_Problem to solve_
Across all the entries below, count each line that holds "cells" and report the figure only.

[Records from a data source]

*** Block opens ***

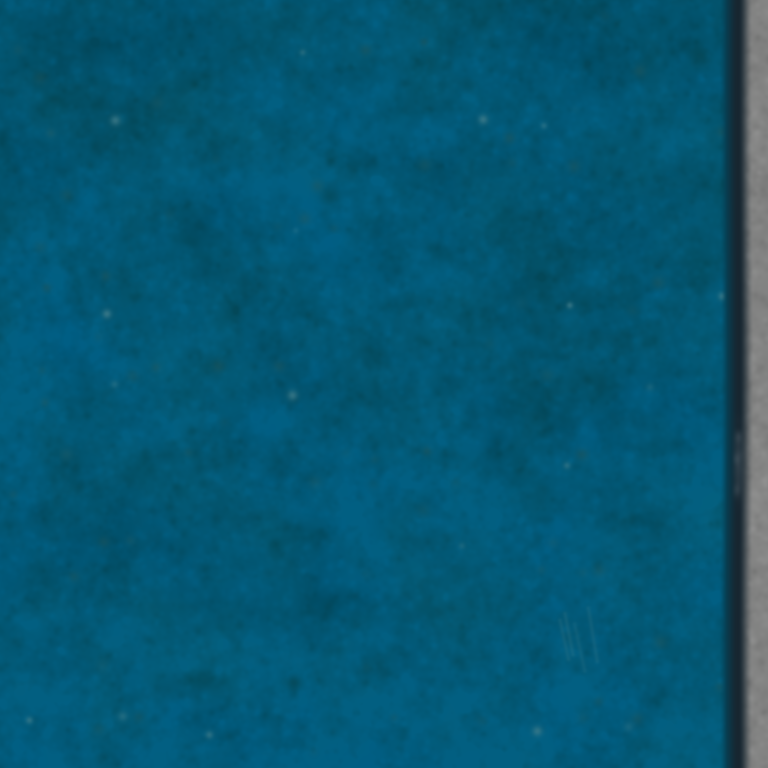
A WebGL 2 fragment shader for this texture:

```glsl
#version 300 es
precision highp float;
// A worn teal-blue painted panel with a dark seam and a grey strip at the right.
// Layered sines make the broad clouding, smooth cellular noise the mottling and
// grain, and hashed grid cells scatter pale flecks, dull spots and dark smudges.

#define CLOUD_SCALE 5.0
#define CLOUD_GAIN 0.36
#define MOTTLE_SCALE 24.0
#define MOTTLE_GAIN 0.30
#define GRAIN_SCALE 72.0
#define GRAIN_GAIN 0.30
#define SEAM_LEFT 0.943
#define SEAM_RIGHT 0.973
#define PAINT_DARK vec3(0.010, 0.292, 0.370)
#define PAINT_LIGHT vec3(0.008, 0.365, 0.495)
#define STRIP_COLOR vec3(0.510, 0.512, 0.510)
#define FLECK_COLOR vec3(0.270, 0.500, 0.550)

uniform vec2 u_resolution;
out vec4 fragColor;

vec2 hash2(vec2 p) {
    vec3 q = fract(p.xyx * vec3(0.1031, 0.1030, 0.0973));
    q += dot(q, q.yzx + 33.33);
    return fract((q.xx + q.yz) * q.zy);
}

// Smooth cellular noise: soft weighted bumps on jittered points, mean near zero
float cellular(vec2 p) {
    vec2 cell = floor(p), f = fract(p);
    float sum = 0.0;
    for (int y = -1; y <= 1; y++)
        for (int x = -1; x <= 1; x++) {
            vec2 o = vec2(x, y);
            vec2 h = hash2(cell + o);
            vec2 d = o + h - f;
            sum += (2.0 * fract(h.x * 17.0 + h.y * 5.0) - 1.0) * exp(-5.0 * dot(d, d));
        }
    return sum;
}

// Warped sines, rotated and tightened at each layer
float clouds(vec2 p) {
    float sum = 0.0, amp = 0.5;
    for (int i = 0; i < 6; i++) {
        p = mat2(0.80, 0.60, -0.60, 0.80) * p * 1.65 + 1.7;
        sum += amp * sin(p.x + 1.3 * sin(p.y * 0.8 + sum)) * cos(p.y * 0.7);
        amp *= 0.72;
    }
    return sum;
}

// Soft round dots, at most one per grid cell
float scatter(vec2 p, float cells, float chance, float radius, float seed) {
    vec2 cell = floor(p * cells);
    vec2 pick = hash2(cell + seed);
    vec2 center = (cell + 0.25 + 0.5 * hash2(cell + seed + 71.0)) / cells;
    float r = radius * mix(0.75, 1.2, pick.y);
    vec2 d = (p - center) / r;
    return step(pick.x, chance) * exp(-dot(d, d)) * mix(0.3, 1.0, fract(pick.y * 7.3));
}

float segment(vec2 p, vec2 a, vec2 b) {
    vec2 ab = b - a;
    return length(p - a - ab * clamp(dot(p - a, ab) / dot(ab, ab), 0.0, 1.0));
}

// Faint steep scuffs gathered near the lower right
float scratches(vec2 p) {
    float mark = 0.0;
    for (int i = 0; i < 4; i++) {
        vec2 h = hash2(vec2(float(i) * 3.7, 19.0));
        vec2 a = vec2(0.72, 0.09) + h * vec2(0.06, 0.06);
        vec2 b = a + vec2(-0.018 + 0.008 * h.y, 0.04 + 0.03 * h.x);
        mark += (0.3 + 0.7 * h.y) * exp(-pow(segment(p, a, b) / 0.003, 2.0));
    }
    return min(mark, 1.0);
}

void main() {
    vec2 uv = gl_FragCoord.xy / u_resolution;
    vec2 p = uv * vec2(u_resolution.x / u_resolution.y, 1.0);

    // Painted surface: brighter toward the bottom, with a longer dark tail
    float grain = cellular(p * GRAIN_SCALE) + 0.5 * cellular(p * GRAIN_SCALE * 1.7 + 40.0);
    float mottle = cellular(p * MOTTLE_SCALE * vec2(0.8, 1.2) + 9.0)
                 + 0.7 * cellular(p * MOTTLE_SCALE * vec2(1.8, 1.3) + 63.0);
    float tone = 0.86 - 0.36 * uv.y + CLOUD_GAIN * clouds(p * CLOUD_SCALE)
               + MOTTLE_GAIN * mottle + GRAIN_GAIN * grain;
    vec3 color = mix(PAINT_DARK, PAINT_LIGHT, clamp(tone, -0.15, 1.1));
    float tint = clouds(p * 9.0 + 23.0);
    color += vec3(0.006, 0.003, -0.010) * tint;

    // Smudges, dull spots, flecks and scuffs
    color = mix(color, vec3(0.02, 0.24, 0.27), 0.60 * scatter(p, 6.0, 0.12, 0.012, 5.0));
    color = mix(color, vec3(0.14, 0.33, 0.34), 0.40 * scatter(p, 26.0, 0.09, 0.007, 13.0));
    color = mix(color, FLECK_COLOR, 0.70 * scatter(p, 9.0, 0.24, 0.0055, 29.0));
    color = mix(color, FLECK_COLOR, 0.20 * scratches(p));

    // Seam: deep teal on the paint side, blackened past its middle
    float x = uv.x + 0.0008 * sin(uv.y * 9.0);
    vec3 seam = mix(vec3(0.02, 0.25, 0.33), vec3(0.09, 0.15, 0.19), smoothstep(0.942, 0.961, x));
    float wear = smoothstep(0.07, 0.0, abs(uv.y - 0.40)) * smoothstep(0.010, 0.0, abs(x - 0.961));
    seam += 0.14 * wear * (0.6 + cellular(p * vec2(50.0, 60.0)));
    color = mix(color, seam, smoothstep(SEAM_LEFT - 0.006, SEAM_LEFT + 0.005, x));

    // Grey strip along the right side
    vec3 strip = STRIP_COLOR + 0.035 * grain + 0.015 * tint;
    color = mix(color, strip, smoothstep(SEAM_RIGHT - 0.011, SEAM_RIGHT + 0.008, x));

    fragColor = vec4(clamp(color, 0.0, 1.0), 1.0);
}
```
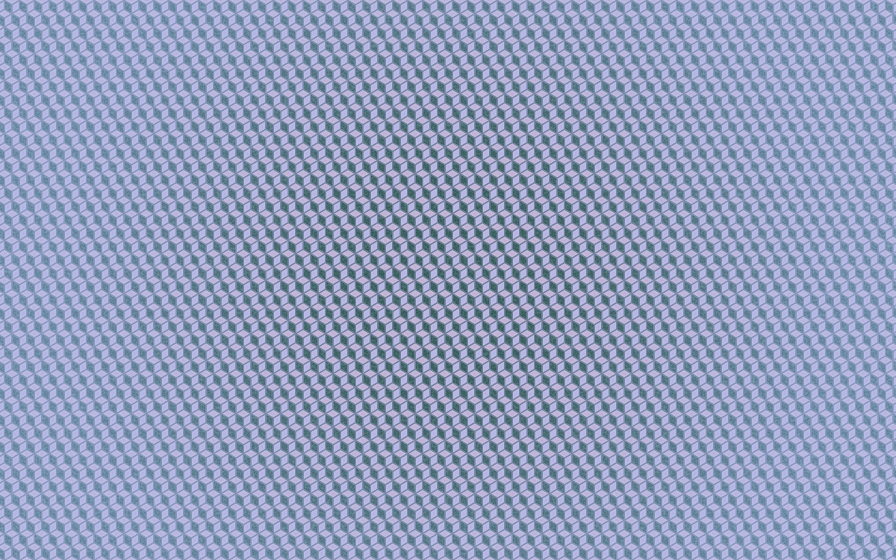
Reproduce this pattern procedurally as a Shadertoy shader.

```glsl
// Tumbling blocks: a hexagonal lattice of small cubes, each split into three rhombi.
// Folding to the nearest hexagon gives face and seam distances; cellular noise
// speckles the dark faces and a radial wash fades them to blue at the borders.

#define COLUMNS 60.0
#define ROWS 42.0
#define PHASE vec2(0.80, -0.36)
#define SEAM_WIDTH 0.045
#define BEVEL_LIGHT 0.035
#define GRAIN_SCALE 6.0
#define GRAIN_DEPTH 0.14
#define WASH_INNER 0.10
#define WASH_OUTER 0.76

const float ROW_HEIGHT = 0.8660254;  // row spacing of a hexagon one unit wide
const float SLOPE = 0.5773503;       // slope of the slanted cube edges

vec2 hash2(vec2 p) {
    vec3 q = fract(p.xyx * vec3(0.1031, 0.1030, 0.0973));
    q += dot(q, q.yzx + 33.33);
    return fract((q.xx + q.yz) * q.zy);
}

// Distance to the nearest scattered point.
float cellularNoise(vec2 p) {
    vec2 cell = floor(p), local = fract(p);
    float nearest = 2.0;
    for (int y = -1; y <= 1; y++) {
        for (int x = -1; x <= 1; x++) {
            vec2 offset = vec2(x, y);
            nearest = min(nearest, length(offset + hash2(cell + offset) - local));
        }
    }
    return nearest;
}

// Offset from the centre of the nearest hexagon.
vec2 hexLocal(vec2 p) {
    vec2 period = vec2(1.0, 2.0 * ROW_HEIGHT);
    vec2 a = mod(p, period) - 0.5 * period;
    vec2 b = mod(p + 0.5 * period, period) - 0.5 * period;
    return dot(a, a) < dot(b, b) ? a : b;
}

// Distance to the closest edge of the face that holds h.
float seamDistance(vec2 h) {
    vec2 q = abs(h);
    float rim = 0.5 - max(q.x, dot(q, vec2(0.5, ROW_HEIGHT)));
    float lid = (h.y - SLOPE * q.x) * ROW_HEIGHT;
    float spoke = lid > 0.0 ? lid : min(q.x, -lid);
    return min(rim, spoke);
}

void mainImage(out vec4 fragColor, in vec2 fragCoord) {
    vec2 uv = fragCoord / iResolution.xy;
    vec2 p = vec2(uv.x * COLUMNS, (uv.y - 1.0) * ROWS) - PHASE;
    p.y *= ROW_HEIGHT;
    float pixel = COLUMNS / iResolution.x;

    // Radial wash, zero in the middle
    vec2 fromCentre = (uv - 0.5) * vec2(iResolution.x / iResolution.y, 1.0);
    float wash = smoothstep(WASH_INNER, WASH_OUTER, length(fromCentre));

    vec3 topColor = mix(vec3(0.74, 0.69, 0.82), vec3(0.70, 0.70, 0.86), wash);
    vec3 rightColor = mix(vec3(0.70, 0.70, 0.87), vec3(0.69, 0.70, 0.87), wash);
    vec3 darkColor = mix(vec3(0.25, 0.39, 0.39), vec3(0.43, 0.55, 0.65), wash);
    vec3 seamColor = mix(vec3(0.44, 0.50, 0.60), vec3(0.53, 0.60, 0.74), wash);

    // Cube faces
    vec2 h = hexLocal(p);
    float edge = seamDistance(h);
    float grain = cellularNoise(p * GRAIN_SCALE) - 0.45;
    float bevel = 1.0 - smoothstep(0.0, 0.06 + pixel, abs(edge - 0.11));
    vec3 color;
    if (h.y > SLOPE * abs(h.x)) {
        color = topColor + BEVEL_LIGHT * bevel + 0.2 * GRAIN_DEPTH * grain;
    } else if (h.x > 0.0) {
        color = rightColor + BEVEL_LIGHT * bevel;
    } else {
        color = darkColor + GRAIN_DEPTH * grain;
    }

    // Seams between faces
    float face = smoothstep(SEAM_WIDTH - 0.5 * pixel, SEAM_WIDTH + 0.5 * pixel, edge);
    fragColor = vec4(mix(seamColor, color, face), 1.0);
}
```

*** Block closes ***

_Written solution_
4